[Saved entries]
···
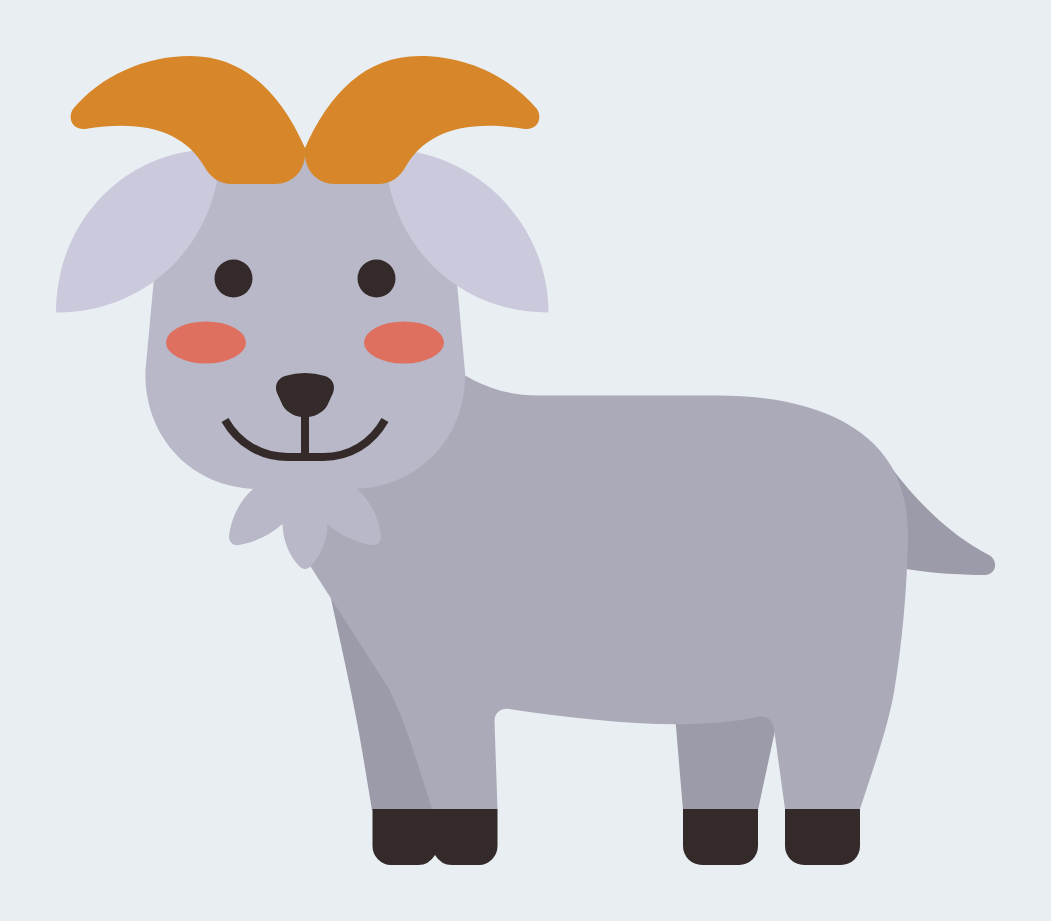
<!DOCTYPE html>
<html lang="en">
<head>
<meta charset="utf-8">
<title>Goat</title>
<style>
:root {
  --sky: #e8eef2;
  --coat: #abaab8;
  --coat-shade: #9c9ba9;
  --face: #b8b8c8;
  --ear: #cbc9dc;
  --horn: #d7872a;
  --cheek: #df7060;
  --dark: #332a29;
}
html, body { margin: 0; overflow: hidden; background: var(--sky); }
svg { display: block; width: 1051px; height: 921px; }
.sky { fill: var(--sky); }
.coat { fill: var(--coat); }
.shade { fill: var(--coat-shade); }
.face { fill: var(--face); }
.ear { fill: var(--ear); }
.horn { fill: var(--horn); }
.cheek { fill: var(--cheek); }
.dark { fill: var(--dark); }
.mouth { fill: none; stroke: var(--dark); stroke-width: 8; }
</style>
</head>
<body>
<svg viewBox="0 0 1051 921" role="img" aria-label="Smiling grey goat with orange horns">
  <defs>
    <path id="hoof" d="M0 0H75V37A19 19 0 0 1 56 56H19A19 19 0 0 1 0 37Z"/>
    <path id="horn" d="M305 148C281 94 245 56 190 56C144 56 101 76 73 109C67 119 73 130 85 129C145 119 184 132 204 166C210 177 219 184 232 184H275C292 184 305 171 305 154Z"/>
  </defs>

  <rect class="sky" width="1051" height="921"/>

  <g id="far-side" class="shade">
    <path id="tail" d="M890 466C920 506 955 538 989 555C999 561 996 575 985 575C958 575 930 573 900 568Z"/>
    <path id="far-front-leg" d="M330 594C342 650 354 702 362 750L372 810H440L420 690Z"/>
    <path id="far-hind-leg" d="M675 715L683 810H758L776 726L770 705Z"/>
  </g>

  <path id="body" class="coat" d="M440 358C470 382 500 395.500 538 395.500H718C801 395.500 869 420 895 473C904 492 908 511 908 538C907 590 902 645 894 692C888 727 874 766 860 809H785L774 729C773 720 766 715 757 717C690 732 590 721 509 709C501 708 494 713 494.500 722L497.500 809H432C419 769 407 725 389 689L332 600L300 550V430Z"/>

  <g id="hooves" class="dark">
    <use href="#hoof" x="683" y="809"/>
    <use href="#hoof" x="785" y="809"/>
    <path d="M372.500 809H497.500V846A19 19 0 0 1 479 865H452Q441 865 435 855Q429 865 418 865H391A19 19 0 0 1 372.500 846Z"/>
  </g>

  <g id="head">
    <path id="beard" class="face" d="M254 488C239 501 231 519 229 536C229 542 233 546 239 545C256 542 270 535 282.500 524C283 541 289 555 299 566C303 570 307 570 311 566C321 555 327 541 327.500 524C340 535 355 542 371 545C377 546 381 542 381 536C379 519 371 501 356 488L305 470Z"/>
    <path id="face" class="face" d="M205 150H400L457 283L465 372C467 438 417 489 352 489H258C193 489 143 438 145.500 370L154 278Z"/>
    <path id="left-ear" class="ear" d="M56 312.500C56 225 119 157 200 150L217 182C201 259 136 313 56 312.500Z"/>
    <path id="right-ear" class="ear" d="M548.500 312.500C548 232 489 164 410 151L388 180C403 259 469 313 548.500 312.500Z"/>
    <g id="horns" class="horn">
      <use href="#horn"/>
      <use href="#horn" transform="translate(610 0) scale(-1 1)"/>
    </g>
    <g id="eyes" class="dark">
      <circle cx="233.500" cy="278.500" r="19"/>
      <circle cx="376.500" cy="278.500" r="19"/>
    </g>
    <g id="cheeks" class="cheek">
      <ellipse cx="206" cy="342.500" rx="40" ry="21"/>
      <ellipse cx="404" cy="342.500" rx="40" ry="21"/>
    </g>
    <path id="nose" class="dark" d="M285 376Q305 370 325 376C332 378 336 385 333 393L327 406C317 421 293 421 283 406L277 393C274 385 278 378 285 376Z"/>
    <path id="mouth" class="mouth" d="M305 412V457M225 420C238 443 261 457 288 457H323C350 457 372 443 385 420"/>
  </g>
</svg>
</body>
</html>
···
▶ _How to complete this task_
Among the records above, find the lines that contain "body" and copy every one.

▶ _Result of this exercise_
html, body { margin: 0; overflow: hidden; background: var(--sky); }
<body>
  <path id="body" class="coat" d="M440 358C470 382 500 395.500 538 395.500H718C801 395.500 869 420 895 473C904 492 908 511 908 538C907 590 902 645 894 692C888 727 874 766 860 809H785L774 729C773 720 766 715 757 717C690 732 590 721 509 709C501 708 494 713 494.500 722L497.500 809H432C419 769 407 725 389 689L332 600L300 550V430Z"/>
</body>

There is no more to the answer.